- [Task requirements]: Pull out every line in the data that has the string "blue" in it.

:: Input for this task ::

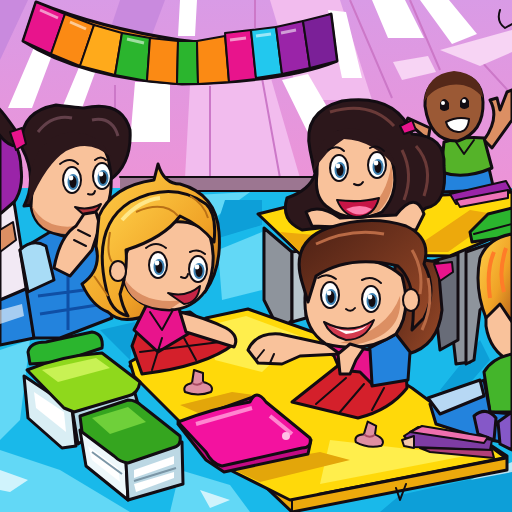
<!DOCTYPE html>
<html lang="en">
<head>
<meta charset="utf-8">
<title>Classroom party</title>
<style>
:root{--ink:#120c12;--wall:#e49be0;--wall-light:#f0b9ec;--floor:#19b9ea;--floor-light:#5ed6f6;--yellow:#ffd90a;--gold:#eda90c;--skin:#f9c29b;--shade:#dc8f63;--brown:#552819;--dark:#2c171b;--blonde:#f5b52c;--magenta:#e8148c;--orange:#fb8a14;--green:#2bb52e;--lime:#8fd81c;--blue:#2383dd;--red:#d4202b;--purple:#9a24a8;--grey:#8e949c}
html,body{margin:0;overflow:hidden}
svg{display:block;width:512px;height:512px}
.line{stroke:var(--ink);stroke-width:3;stroke-linejoin:round;stroke-linecap:round}
.thin{stroke:var(--ink);stroke-width:2;stroke-linejoin:round;stroke-linecap:round}
.open{fill:none}
.skin{fill:var(--skin)}.shade{fill:var(--shade)}.brown{fill:var(--brown)}.dark{fill:var(--dark)}.blonde{fill:var(--blonde)}
.yellow{fill:var(--yellow)}.gold{fill:var(--gold)}.magenta{fill:var(--magenta)}.orange{fill:var(--orange)}
.green{fill:var(--green)}.lime{fill:var(--lime)}.blue{fill:var(--blue)}.red{fill:var(--red)}.purple{fill:var(--purple)}
.grey{fill:var(--grey)}.white{fill:#fff}.cyan{fill:#22c8ee}.ink{fill:var(--ink)}
</style>
</head>
<body>
<svg viewBox="0 0 512 512" role="img" aria-label="Cartoon children sitting around yellow tables in a bright classroom">
<defs>
<linearGradient id="wall-shade" x2="0" y2="1"><stop stop-color="#d99be6"/><stop offset="1" stop-color="#ee93d6"/></linearGradient>
<linearGradient id="hair-shine" x2="1" y2="1"><stop stop-color="#ffd24a"/><stop offset=".6" stop-color="#f0a226"/><stop offset="1" stop-color="#b9661c"/></linearGradient>
<linearGradient id="brown-shine" x2="1" y2="1"><stop stop-color="#4a1f14"/><stop offset="1" stop-color="#9a4a28"/></linearGradient>
<g id="eye"><ellipse class="white thin" rx="9" ry="13"/><ellipse cx="1" cy="2" rx="5.5" ry="8" fill="#3c7fb0"/><ellipse class="ink" cx="1" cy="2" rx="3.5" ry="6"/><circle class="white" cx="-1" cy="-2" r="2.4"/></g>
<g id="sweet"><path class="thin" fill="#e08fa0" d="M-13 10Q-16 3-6 1L-4-12 5-9 5 0Q17 3 13 10 0 15-13 10Z"/><path class="open" stroke="#a84a62" stroke-width="2" d="M-6 1Q0 5 5 0"/></g>
</defs>

<g id="wall">
<rect width="512" height="200" fill="url(#wall-shade)"/>
<path fill="#c98ade" d="M0 0H28L0 60ZM120 0H165L150 40 110 30Z"/>
<path fill="#f2bcee" d="M270 0H340L372 100H300ZM190 85 270 75 300 178H185Z"/>
<path class="white" d="M35 45 52 55 32 108H8ZM80 65 96 70 82 108H62ZM135 82H170V142H130ZM180 0H197L195 36H178ZM282 80 308 74 326 105 308 133ZM372 0H405L424 38H388ZM420 0H449L477 34 452 44ZM328 10 346 12 362 78 342 78Z"/>
<path fill="none" stroke="#cc78c8" stroke-width="2" d="M255 0V28M262 78 280 178M210 86V178M115 85V120M350 0 392 98M480 60 512 95M410 0 440 70"/>
<path fill="#f7d4f4" d="M393 62 428 56 436 72 402 80ZM440 50 512 30V52L480 66Z"/>
<path class="open thin" d="M500 10Q496 22 505 28L512 24"/>
</g>

<g id="floor">
<rect y="188" width="512" height="324" fill="#19b9ea"/>
<path fill="#9c7691" d="M120 177H325V191H120Z"/>
<path class="open thin" d="M120 177H325M120 191H310"/>
<path fill="#62d8f6" d="M195 195 250 192 205 225ZM218 250 262 232V290L222 300ZM0 350 30 340 20 420 0 440ZM0 450 60 470 130 512H0ZM180 470 230 485 250 512H170Z"/>
<path fill="#0d9fd8" d="M225 200H262V225L212 240ZM100 330 135 322 130 360ZM440 390 480 340 490 360 455 400ZM400 495 512 470V512H380Z"/>
<path class="white" opacity=".7" d="M0 470 28 480 10 492 0 490ZM200 490 230 500 210 508ZM470 480 512 462V472Z"/>
</g>

<g id="banner">
<path class="line orange" d="M36 2Q100 28 180 40T331 14L337 61Q285 82 182 84 80 78 23 41Z"/>
<path class="magenta thin" d="M36 2 65 14 51 54 23 41Z"/>
<path class="orange thin" d="M65 14 94 25 80 66 51 54Z"/>
<path class="thin" fill="#ffaa1b" d="M94 25 122 33 115 75 80 66Z"/>
<path class="green thin" d="M122 33 150 38 147 81 115 75Z"/>
<path class="orange thin" d="M150 38 178 41 177 84 147 81Z"/>
<path class="green thin" d="M178 41 197 41 198 84 177 84Z"/>
<path class="orange thin" d="M197 41 225 36 229 82 198 84Z"/>
<path class="magenta thin" d="M225 33 251 30 256 79 229 82Z"/>
<path class="cyan thin" d="M251 30 276 27 282 74 256 78Z"/>
<path class="purple thin" d="M276 27 303 21 310 68 282 74Z"/>
<path class="thin" fill="#7b2098" d="M303 21 331 14 337 61 310 68Z"/>
<path fill="none" stroke="#fff" stroke-opacity=".55" stroke-width="3" d="M40 10 58 18M70 22 86 29M127 39 144 43M230 40 246 38M256 36 271 34M281 33 296 30"/>
</g>

<g id="boy-waving">
<path class="line shade" d="M484 140Q500 118 490 100L497 98 500 110 507 92 512 90V120L492 148ZM428 140 414 128 402 130 408 118 430 128Z"/>
<path class="line blue" d="M442 172 488 164 494 190 440 192Z"/>
<path class="line" fill="#55b329" d="M444 142Q464 136 484 138L492 168Q464 180 441 172Z"/>
<path class="open thin" d="M456 142 464 154 474 140"/>
<path class="line" fill="#9b5935" d="M425 106Q424 80 452 74 482 74 483 102 484 132 458 141 430 142 425 106Z"/>
<path class="brown" d="M424 102Q426 74 454 71 482 74 483 98 470 82 450 85 432 88 424 102Z"/>
<path class="ink" d="M440 103q4-8 9 0v6q-5 4-9 0ZM460 101q5-8 9 0v6q-5 4-9 0Z"/>
<circle class="white" cx="443" cy="103" r="2"/><circle class="white" cx="464" cy="101" r="2"/>
<path class="white thin" d="M446 122Q457 116 469 119 468 132 458 132 448 131 446 122Z"/>
</g>

<g id="back-table">
<path class="line grey" d="M264 228 292 252V320L280 332 264 300ZM444 258 470 240V362L456 364Z"/>
<path class="line" fill="#b8c4cc" d="M292 252 306 250V318L292 322Z"/>
<path class="line" fill="#686c78" d="M430 262 458 254V340L440 350Z"/>
<path class="line grey" d="M466 252 512 236V275L480 310 474 360 466 364Z"/>
<path class="line yellow" d="M258 214 290 206 420 196 512 192V230L450 256 300 254Z"/>
<path class="gold" d="M280 232 420 244 470 210 500 215 448 252 300 252Z"/>
<path class="purple thin" d="M450 194 506 181 511 190 456 204Z"/>
<path class="thin" fill="#ee73b8" d="M456 200 508 190V198L460 207Z"/>
<path class="green line" d="M470 232 488 214 512 208V236L472 242Z"/>
<path class="open thin" d="M474 234 512 224"/>
</g>

<g id="girl-back">
<path class="line dark" d="M310 150Q302 112 342 101 396 93 412 134 446 136 444 166 448 204 426 208 396 230 372 222L302 230Q280 220 287 198 310 190 315 174Z"/>
<path class="line skin" d="M306 212Q320 204 340 218L396 215Q416 190 424 214L416 230 312 226Z"/>
<path class="line skin" d="M317 174Q316 144 338 132 374 134 391 158 402 190 382 212 350 226 326 206 314 196 317 174Z"/>
<path class="shade" d="M391 164Q398 192 378 212L362 216Q388 196 391 164Z"/>
<path class="dark" d="M313 172Q316 130 350 128 386 132 398 170 374 140 344 139 326 150 313 172Z"/>
<path fill="none" stroke="#6a3a38" stroke-width="3" d="M330 112Q370 100 394 126M416 146Q434 166 424 196M402 150Q414 174 404 200"/>
<use href="#eye" x="339" y="168"/><use href="#eye" x="377" y="165"/>
<path class="open thin" d="M328 150Q337 144 344 151M370 148Q377 144 384 151M354 184Q360 187 363 182"/>
<path class="thin" fill="#c71546" d="M337 200Q360 203 379 198 374 217 356 217 343 215 337 200Z"/>
<path fill="#ff7fae" d="M346 209Q360 203 372 209 360 220 346 209Z"/>
<path class="magenta thin" d="M400 126 412 120 416 130 404 134Z"/>
</g>

<g id="child-left-edge">
<path class="line purple" d="M0 132Q20 140 21 168 25 200 0 215Z"/>
<path class="line" fill="#f2e9f4" d="M0 214 14 202 20 240 28 290 0 300Z"/>
<path class="line blue" d="M0 300 28 288 34 338 0 345Z"/>
<path class="shade thin" d="M0 230 13 222 16 240 0 252Z"/>
<path class="white" opacity=".6" d="M0 310 22 304 24 316 0 324Z"/>
</g>

<g id="girl-dark-hair">
<path class="line dark" d="M14 128Q0 108-4 106V130Q10 152 24 144ZM22 148Q18 112 56 105 80 108 84 108 122 100 130 130 132 164 110 180L60 202 24 206Q38 178 22 148Z"/>
<path class="magenta thin" d="M10 132 22 128 26 144 16 150Z"/>
<path class="line blue" d="M20 250 50 232 96 246 112 318 60 338 34 338Z"/>
<path class="line" fill="#a8dcf6" d="M20 250Q32 238 46 246L54 280 28 292Z"/>
<path class="open" stroke="#0f4fa5" stroke-width="3" d="M38 296 100 288M40 314 104 304M68 254V330"/>
<path class="line skin" d="M31 206Q32 162 64 144 102 134 108 158 116 190 104 214 84 238 52 232 34 226 31 206Z"/>
<path class="shade" d="M32 206Q48 234 86 224L74 234Q36 236 32 206Z"/>
<path class="dark" d="M30 202Q24 150 60 134 96 126 112 158 90 138 66 151 46 164 30 202Z"/>
<path fill="none" stroke="#63404a" stroke-width="3" d="M38 132Q52 114 72 118M92 120Q112 116 118 136"/>
<use href="#eye" x="72" y="180"/><use href="#eye" x="102" y="176"/>
<path class="open thin" d="M60 164Q70 156 78 164M95 160Q101 155 106 160M88 194Q94 196 95 191"/>
<path class="thin" fill="#b5343c" d="M75 207Q88 211 101 204 96 216 84 215Z"/>
<path class="line skin" d="M54 268Q60 236 76 226L84 214 96 212 100 226 92 250 70 276Z"/>
<path class="open thin" d="M78 230 90 236M74 240 86 246"/>
</g>

<g id="front-table">
<path class="line gold" d="M130 366 250 466 252 474 292 512 507 470V456L380 372Z"/>
<path class="line yellow" d="M130 362 206 318 248 309 330 338 412 388 506 458 290 500 226 468 134 376Z"/>
<path fill="#ffee4c" d="M206 326 246 316 300 336 262 372 215 360ZM330 440 400 448 470 455 320 484Z"/>
<path fill="#e3a60a" d="M180 405 232 392 262 396 205 416ZM230 468 320 452 350 460 260 482Z"/>
<path class="open thin" d="M292 500V511M318 494 506 457M396 488 400 500 406 484"/>
</g>

<g id="girl-blonde">
<path class="line" fill="url(#hair-shine)" d="M99 216Q112 186 154 180L158 164Q164 184 180 184 216 194 219 232 222 268 205 292L150 314Q122 326 108 312 92 306 82 284 102 270 96 246Z"/>
<path class="line red" d="M132 346 142 318 190 312 234 344Q206 366 142 374Z"/>
<path class="line magenta" d="M134 330 146 306 178 306 188 334 158 352Z"/>
<path class="open thin" d="M150 312 162 330 174 308M140 352 220 342M162 338 152 370M184 338 196 360"/>
<path class="line skin" d="M180 312Q206 318 226 328 240 336 234 347L218 342 186 332Z"/>
<path class="line skin" d="M122 272Q126 236 154 226 192 214 210 236 218 264 206 290 188 316 154 308 126 300 122 272Z"/>
<path class="shade" d="M124 278Q142 306 184 300L170 309Q128 308 124 278Z"/>
<path class="line" fill="url(#hair-shine)" d="M106 288Q92 226 130 202 172 180 206 204 217 214 214 242 202 226 180 216 164 238 126 250 128 270 120 294 122 306 128 316 110 312 106 288Z"/>
<ellipse class="skin thin" cx="118" cy="271" rx="8" ry="10"/>
<path fill="none" stroke="#b97016" stroke-width="2" d="M178 216Q164 200 136 212M110 232Q106 254 112 262M94 276 108 296M190 196Q204 204 208 218"/>
<path class="open" stroke="#ffe88a" stroke-width="4" d="M122 220Q140 200 160 198"/>
<use href="#eye" x="158" y="265"/><use href="#eye" x="198" y="269"/>
<path class="open thin" d="M146 248Q156 240 166 248M190 252Q198 248 205 254M181 277Q187 280 188 274"/>
<path class="thin" fill="#c72545" d="M168 293Q186 298 200 286 198 303 184 304Z"/>
</g>

<g id="girl-front">
<path class="line" fill="url(#brown-shine)" d="M396 256 438 262 442 310Q438 346 408 354L390 326Z"/>
<path class="magenta thin" d="M434 264 452 262 453 272 440 281Z"/>
<path class="line red" d="M292 402 340 364 406 372 407 388Q390 410 358 418Z"/>
<path class="open thin" d="M316 404 346 378M340 412 364 384M372 410 384 388"/>
<path class="line blue" d="M366 350 396 334 410 352 408 380 372 386Z"/>
<path class="line magenta" d="M316 344 348 346 370 350 372 384 360 372 340 370 334 356Z"/>
<path class="line skin" d="M248 350Q256 332 280 334L326 344 340 354 300 356 282 364 258 363Z"/>
<path class="open thin" d="M256 360 264 350M270 363 274 354"/>
<path class="line skin" d="M305 300Q304 272 330 262 374 252 402 276 412 312 396 334 366 354 326 344 304 330 305 300Z"/>
<path class="shade" d="M400 296Q404 334 358 344L340 343Q388 330 400 296Z"/>
<path class="line" fill="url(#brown-shine)" d="M302 282Q290 242 328 228 370 214 406 226 432 238 424 264 438 290 424 318L412 330Q418 284 398 266 350 254 316 276L308 302Z"/>
<ellipse class="skin thin" cx="411" cy="300" rx="8" ry="11"/>
<path fill="none" stroke="#b96a45" stroke-width="3" d="M316 244Q350 228 384 234M412 250Q424 270 420 294M428 278Q434 304 422 330"/>
<use href="#eye" x="330" y="295"/><use href="#eye" x="371" y="299"/>
<path class="open thin" d="M318 278Q327 272 336 279M362 280Q372 275 381 283M346 309Q351 313 355 308"/>
<path class="thin" fill="#d33a4e" d="M324 322Q350 336 374 320 366 340 346 340 330 336 324 322Z"/>
<path class="white" d="M330 326Q350 336 368 325 360 333 346 334Z"/>
<path class="line skin" d="M340 374 338 354 350 344 364 348 356 360 350 374Z"/>
</g>

<g id="child-right-edge">
<path class="line skin" d="M486 300 512 284V362Q490 352 486 326Z"/>
<path class="line" fill="url(#hair-shine)" d="M480 258Q488 238 512 234V322L500 304 486 318Q474 288 480 258Z"/>
<path class="open" stroke="#ff7c28" stroke-width="4" d="M494 252Q486 270 490 298M506 248Q498 272 504 292"/>
<path class="line" fill="#44b52b" d="M484 372Q492 358 512 354V412L490 412Z"/>
<path class="line blue" d="M430 404 484 380 490 412 512 414V444L480 438 436 424Z"/>
<path class="line" fill="#b7d8f4" d="M428 398 480 380 484 396 440 414Z"/>
<path class="line" fill="#8558c8" d="M474 416Q486 406 496 418L494 440 478 434ZM498 422 512 412V450L500 444Z"/>
</g>

<g id="pencils">
<path class="thin" fill="#7e3ca4" d="M404 436 418 427 492 440 490 450 414 447Z"/>
<path class="thin" fill="#ef6fae" d="M410 432 422 426 488 437 484 443Z"/>
<path class="thin" fill="#f4c6a8" d="M402 440 414 436V448L404 446Z"/>
<path class="thin" fill="#b13f77" d="M420 448 492 450 494 458 430 452Z"/>
</g>

<g id="cushion">
<path class="line" fill="#c20a83" d="M178 424 256 396 311 440 308 454 224 472 206 460Z"/>
<path class="line" fill="#f3129f" d="M178 422Q214 408 250 402 256 388 266 402L310 438Q312 448 302 448L222 466Q212 464 206 452Z"/>
<path class="open" stroke="#ff86d0" stroke-width="4" d="M196 424 252 408M270 416 292 434"/>
<circle cx="286" cy="436" r="4" fill="#ffc0e6"/>
</g>
<use href="#sweet" x="198" y="382"/>
<use href="#sweet" x="370" y="434" transform="rotate(8 370 434)"/>

<g id="gift-boxes">
<path class="line green" d="M28 352Q30 342 46 342L92 332Q104 334 102 348L60 362 30 364Z"/>
<path class="line" fill="#d9eef4" d="M24 376 72 408 76 446 62 448 28 418Z"/>
<path class="line" fill="#b5d9e6" d="M72 408 134 390 138 404 78 444Z"/>
<path class="line lime" d="M27 370Q60 356 102 353L140 382Q138 394 128 396L74 412 64 408Z"/>
<path fill="#c8f254" d="M42 370 96 358 110 368 58 382Z"/>
<path class="white" d="M34 392 64 412 66 432 36 408Z"/>
<path class="line" fill="#eef8fb" d="M80 430 126 462 128 500 86 466Z"/>
<path class="line" fill="#bcd8e4" d="M126 462 182 442 183 484 128 500Z"/>
<path class="line" fill="#35a51f" d="M80 416 128 400Q136 400 142 406L180 436Q182 446 172 448L128 463Q120 462 114 456L82 432Z"/>
<path fill="#6fd03a" d="M92 418 128 407 146 422 110 434Z"/>
<path class="white" d="M134 470 174 456V464L134 478ZM134 484 174 472V478L136 492ZM88 446 118 468 120 482 92 460Z"/>
<path fill="none" stroke="#7b96a6" stroke-width="2" d="M134 481 176 468M92 452 122 474"/>
</g>
</svg>
</body>
</html>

:::

- [Exercise result]:
:root{--ink:#120c12;--wall:#e49be0;--wall-light:#f0b9ec;--floor:#19b9ea;--floor-light:#5ed6f6;--yellow:#ffd90a;--gold:#eda90c;--skin:#f9c29b;--shade:#dc8f63;--brown:#552819;--dark:#2c171b;--blonde:#f5b52c;--magenta:#e8148c;--orange:#fb8a14;--green:#2bb52e;--lime:#8fd81c;--blue:#2383dd;--red:#d4202b;--purple:#9a24a8;--grey:#8e949c}
.green{fill:var(--green)}.lime{fill:var(--lime)}.blue{fill:var(--blue)}.red{fill:var(--red)}.purple{fill:var(--purple)}
<path class="line blue" d="M442 172 488 164 494 190 440 192Z"/>
<path class="line blue" d="M0 300 28 288 34 338 0 345Z"/>
<path class="line blue" d="M20 250 50 232 96 246 112 318 60 338 34 338Z"/>
<path class="line blue" d="M366 350 396 334 410 352 408 380 372 386Z"/>
<path class="line blue" d="M430 404 484 380 490 412 512 414V444L480 438 436 424Z"/>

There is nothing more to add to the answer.